What has now been clarified?
In the case of Cornerstone Telecommunications Infrastructure Ltd v Compton Beauchamp Estates Ltd  EWCA Civ 1755, the Upper Tribunal (UT) clarified that it does not have jurisdiction to impose rights on an operator and a landowner of a telecommunications site under the new Code, where the operator is in occupation of the land under a subsisting agreement (being telecoms agreements entered into prior to 28 December 2017).
In the case, Vodafone as the occupier of a rooftop site pursuant to a lease granted on 14 June 2002, ‘held over’ and remained in occupation. Vodafone assigned the lease to Cornerstone in 2019, who served notice on the landlord under Part 4 of the Code, hoping to be granted a new lease that would be imposed on the landlord at a lower rent.
What impact does this have on my rights?
Following the decision, the UT held that only an occupier can confer rights and established that such subsisting leases are excluded from renewal under the Code.
Subsisting leases should be renewed under the 1954 Act, by application for a new tenancy to the County Court. This is because, through permitting the operator to rely on the Code to seek a new agreement when in occupation, it would allow for them to escape the 1954 Act’s open market rental valuation assumptions and longer notice periods, in disregard to the terms of an existing tenancy.
It should be noted that contractual licenses over the land, subsisting agreements where the parties have contracted out of the Landlord and Tenant Act 1954 and agreements entered into on or after 28 December 2017, should be renewed in accordance with Part 5 of the Code and its “no scheme” valuation under paragraph 24.

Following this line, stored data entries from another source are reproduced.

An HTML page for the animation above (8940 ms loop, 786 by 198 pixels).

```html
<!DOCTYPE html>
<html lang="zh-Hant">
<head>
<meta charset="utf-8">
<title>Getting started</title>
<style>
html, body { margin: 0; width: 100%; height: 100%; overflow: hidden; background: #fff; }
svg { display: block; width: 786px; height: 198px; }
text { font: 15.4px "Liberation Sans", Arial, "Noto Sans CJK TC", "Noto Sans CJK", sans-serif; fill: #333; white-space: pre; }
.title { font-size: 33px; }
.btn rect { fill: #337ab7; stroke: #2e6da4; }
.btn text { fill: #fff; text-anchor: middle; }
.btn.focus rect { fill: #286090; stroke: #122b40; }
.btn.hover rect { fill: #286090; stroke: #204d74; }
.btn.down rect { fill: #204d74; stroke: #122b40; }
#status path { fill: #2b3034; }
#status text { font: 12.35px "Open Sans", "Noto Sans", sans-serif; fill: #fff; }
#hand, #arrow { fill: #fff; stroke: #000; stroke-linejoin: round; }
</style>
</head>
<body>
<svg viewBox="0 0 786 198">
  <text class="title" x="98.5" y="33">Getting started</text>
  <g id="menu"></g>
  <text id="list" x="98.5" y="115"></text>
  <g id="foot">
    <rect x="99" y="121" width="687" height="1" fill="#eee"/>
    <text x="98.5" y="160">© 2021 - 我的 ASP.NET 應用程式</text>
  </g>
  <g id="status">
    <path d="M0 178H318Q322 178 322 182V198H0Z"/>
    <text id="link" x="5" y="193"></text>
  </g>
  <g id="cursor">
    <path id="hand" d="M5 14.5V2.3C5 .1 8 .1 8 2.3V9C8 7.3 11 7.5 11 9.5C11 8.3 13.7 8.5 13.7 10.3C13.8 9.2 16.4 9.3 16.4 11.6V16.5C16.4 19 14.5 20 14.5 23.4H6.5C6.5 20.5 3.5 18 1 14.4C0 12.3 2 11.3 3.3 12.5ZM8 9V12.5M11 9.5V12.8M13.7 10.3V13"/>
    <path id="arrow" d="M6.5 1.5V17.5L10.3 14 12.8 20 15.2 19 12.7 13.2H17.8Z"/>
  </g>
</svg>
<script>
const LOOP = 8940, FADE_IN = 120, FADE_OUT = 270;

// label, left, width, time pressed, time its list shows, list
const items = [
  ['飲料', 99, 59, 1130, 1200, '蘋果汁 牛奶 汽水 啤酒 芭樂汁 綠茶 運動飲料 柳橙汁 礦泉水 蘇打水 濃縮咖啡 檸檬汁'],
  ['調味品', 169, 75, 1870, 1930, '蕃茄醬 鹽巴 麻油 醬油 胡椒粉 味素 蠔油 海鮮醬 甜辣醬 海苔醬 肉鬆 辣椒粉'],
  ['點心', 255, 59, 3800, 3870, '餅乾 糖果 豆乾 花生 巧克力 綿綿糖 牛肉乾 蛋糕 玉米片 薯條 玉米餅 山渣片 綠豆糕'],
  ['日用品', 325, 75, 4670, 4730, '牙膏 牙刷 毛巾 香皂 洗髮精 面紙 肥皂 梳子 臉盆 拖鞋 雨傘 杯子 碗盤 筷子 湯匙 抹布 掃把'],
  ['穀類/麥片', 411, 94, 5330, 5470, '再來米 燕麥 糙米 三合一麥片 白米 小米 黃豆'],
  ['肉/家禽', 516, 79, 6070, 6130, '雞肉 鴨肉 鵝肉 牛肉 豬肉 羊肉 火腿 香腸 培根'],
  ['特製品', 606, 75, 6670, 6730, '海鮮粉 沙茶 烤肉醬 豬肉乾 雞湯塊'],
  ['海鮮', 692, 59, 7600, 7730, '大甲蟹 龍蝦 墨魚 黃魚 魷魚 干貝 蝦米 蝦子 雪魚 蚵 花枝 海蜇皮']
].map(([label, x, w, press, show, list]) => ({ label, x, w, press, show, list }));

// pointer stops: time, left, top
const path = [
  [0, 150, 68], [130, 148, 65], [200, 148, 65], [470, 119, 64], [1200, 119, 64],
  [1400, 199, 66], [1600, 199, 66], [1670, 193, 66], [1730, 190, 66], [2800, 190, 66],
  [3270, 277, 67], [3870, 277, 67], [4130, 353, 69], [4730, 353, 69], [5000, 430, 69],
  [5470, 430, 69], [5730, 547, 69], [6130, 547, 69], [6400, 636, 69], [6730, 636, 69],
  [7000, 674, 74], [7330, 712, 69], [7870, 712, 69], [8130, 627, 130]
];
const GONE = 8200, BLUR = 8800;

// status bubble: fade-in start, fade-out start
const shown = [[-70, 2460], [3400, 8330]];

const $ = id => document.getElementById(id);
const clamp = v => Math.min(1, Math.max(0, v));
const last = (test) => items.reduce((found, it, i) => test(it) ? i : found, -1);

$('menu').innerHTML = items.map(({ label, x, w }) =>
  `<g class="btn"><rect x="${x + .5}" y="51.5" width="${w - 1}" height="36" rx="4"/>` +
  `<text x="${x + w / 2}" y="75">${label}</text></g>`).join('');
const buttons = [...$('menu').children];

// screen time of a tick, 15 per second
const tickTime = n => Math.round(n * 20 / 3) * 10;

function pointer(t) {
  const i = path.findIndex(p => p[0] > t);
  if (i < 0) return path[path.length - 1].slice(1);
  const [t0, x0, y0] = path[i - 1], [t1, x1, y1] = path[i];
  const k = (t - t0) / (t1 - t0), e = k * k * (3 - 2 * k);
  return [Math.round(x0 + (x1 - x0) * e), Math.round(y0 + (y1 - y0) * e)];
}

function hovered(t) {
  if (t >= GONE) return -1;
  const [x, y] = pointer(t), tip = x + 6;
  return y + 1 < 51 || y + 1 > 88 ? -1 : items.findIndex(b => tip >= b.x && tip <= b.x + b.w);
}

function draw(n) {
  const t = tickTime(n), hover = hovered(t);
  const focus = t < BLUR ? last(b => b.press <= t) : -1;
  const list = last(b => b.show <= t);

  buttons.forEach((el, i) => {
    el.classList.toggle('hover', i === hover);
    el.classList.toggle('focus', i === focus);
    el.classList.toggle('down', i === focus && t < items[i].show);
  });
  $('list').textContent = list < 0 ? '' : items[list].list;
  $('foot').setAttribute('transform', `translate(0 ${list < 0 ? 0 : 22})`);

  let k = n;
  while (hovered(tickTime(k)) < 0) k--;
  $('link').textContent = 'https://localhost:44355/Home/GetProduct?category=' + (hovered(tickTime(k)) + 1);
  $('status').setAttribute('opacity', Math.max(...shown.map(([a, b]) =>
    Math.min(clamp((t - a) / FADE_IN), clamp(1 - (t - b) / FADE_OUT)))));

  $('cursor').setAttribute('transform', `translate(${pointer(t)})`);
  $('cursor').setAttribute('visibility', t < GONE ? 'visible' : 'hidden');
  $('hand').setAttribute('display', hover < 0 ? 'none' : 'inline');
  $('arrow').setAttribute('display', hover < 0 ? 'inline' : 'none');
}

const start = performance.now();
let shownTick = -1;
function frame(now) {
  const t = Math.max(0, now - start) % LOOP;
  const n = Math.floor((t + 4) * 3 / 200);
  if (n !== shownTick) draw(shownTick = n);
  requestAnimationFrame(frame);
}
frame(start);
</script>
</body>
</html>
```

If you have land occupied by a Telecommunications operator and want to know your rights under the Code, or have been contacted by a Telecommunications Operator wanting to install apparatus on your land under the Code and want further advice, please contact Rebecca Jones on 0161 838 7889 or contact us.